One of the more intriguing positions to watch on this team has been cornerback. Oakland brought in veteran corners Tarell Brown and Carlos Rogers from San Francisco to fix what’s been a major weakness on the team. Yet, neither of them has been the teams best corner. TJ Carrie has proven game after game that he’s the best corner on the team. He’s most consistently in the best position and has shown great ability to be physical with opposing receivers and make the big play on the ball to breakup the pass.

Credit: NFL Game Rewind

Late in the first quarter CB TJ Carrie comes in as nickelback in Oakland’s nickel package (3 DLs, 3 LBs, 5 DBs) against Seattle’s 11 personnel (1 RB, 1 TE, 3 WRs) in a 3×1 alignment. Seattle fakes the bubble screen and QB Russell Wilson goes for the back shoulder throw against Carrie. TJ Carrie maintains great discipline, not driving on the screen before the pass is thrown, and makes sure to stay in solid position on his man. Wilson’s rocket arm manages to get the ball into his receiver but TJ Carrie is in position and makes a great physical play to break up the pass. Plays like these display the ever-important ball skills defensive coordinators prize so highly in their DBs. It’s great to be in position to make a play, but if the DB can’t break up the pass it doesn’t matter.

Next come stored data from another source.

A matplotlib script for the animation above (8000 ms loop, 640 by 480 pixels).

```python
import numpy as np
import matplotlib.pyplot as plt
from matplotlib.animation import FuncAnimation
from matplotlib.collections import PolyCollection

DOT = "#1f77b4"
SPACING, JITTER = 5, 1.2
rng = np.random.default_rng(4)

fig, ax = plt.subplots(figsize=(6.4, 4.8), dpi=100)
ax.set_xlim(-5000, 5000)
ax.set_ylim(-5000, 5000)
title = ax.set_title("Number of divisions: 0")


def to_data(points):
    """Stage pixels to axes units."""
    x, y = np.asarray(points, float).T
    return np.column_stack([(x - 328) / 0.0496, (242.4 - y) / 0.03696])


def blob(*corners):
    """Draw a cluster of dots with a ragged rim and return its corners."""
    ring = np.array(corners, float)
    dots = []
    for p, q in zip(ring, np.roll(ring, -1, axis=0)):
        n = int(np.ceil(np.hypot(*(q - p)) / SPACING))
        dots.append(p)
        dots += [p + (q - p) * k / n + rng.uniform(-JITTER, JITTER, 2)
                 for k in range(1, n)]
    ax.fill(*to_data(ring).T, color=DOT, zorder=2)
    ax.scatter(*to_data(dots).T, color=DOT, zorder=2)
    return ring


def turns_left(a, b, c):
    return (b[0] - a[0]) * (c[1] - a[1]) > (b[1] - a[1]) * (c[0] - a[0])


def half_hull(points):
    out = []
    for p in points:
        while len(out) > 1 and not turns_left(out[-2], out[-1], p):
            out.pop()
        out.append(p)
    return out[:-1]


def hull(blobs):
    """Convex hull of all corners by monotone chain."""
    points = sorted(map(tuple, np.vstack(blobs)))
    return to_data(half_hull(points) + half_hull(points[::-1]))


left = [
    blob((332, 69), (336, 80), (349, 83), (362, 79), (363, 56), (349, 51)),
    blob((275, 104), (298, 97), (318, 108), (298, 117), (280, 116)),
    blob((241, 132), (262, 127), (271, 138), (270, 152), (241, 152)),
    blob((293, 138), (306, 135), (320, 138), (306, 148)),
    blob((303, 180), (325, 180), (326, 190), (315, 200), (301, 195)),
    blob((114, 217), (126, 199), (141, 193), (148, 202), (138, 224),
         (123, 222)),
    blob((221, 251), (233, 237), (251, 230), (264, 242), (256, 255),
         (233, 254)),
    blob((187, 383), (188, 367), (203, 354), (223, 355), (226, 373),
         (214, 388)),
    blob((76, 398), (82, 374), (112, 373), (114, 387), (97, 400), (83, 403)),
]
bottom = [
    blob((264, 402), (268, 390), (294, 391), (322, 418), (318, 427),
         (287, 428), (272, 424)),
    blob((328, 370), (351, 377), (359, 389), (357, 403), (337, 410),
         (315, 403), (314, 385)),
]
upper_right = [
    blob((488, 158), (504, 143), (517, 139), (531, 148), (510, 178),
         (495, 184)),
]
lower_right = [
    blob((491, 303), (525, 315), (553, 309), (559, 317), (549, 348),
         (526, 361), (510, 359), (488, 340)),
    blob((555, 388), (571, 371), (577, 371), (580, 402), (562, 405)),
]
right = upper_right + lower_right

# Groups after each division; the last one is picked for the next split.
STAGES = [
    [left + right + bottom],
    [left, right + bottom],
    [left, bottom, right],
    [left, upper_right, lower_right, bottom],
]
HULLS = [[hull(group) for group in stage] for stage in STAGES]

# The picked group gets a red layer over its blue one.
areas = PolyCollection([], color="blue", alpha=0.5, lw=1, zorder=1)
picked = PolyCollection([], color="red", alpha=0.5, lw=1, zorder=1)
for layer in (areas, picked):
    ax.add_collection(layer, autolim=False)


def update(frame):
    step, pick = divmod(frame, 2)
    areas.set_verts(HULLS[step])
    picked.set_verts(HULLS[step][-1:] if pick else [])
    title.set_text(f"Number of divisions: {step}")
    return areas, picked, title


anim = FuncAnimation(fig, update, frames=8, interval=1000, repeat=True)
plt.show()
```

Credit: NFL Game Rewind

Anyone that’s ready to give up on DJ Hayden is a fool. A couple freak injuries have kept him out of much play, but it’s far too soon to declare him a bust especially considering his potential. Early in the 3rd Quarter, Oakland brings out their big nickel package (3 DLs, 3 LBs, 3 safeties, 2 corners – nickel generally brings in a 3rd corner instead of a 3rd safety) against Seattle in the same formation as in the play above, 11 personnel (1 RB, 1 TE, 3 WRs) 3×1 alignment. On the three receiver side Seattle runs what essentially is an upfield tunnel screen to WR Paul Richardson. Richardson runs no more than five yards upfield then breaks inside taking advantage of pick-like action from WR Jermaine Kearse’s stem. Kearse and WR Doug Baldwin, never even look for the ball. They run off in vertical stems then immediately look to block. DJ Hayden maintains his cushion, keeps a eye on Russell Wilson, and breaks hard on the ball, avoiding the pick in the process. The result is a near pick-6, which is unfortunate, but still a great pass defense forcing the punt.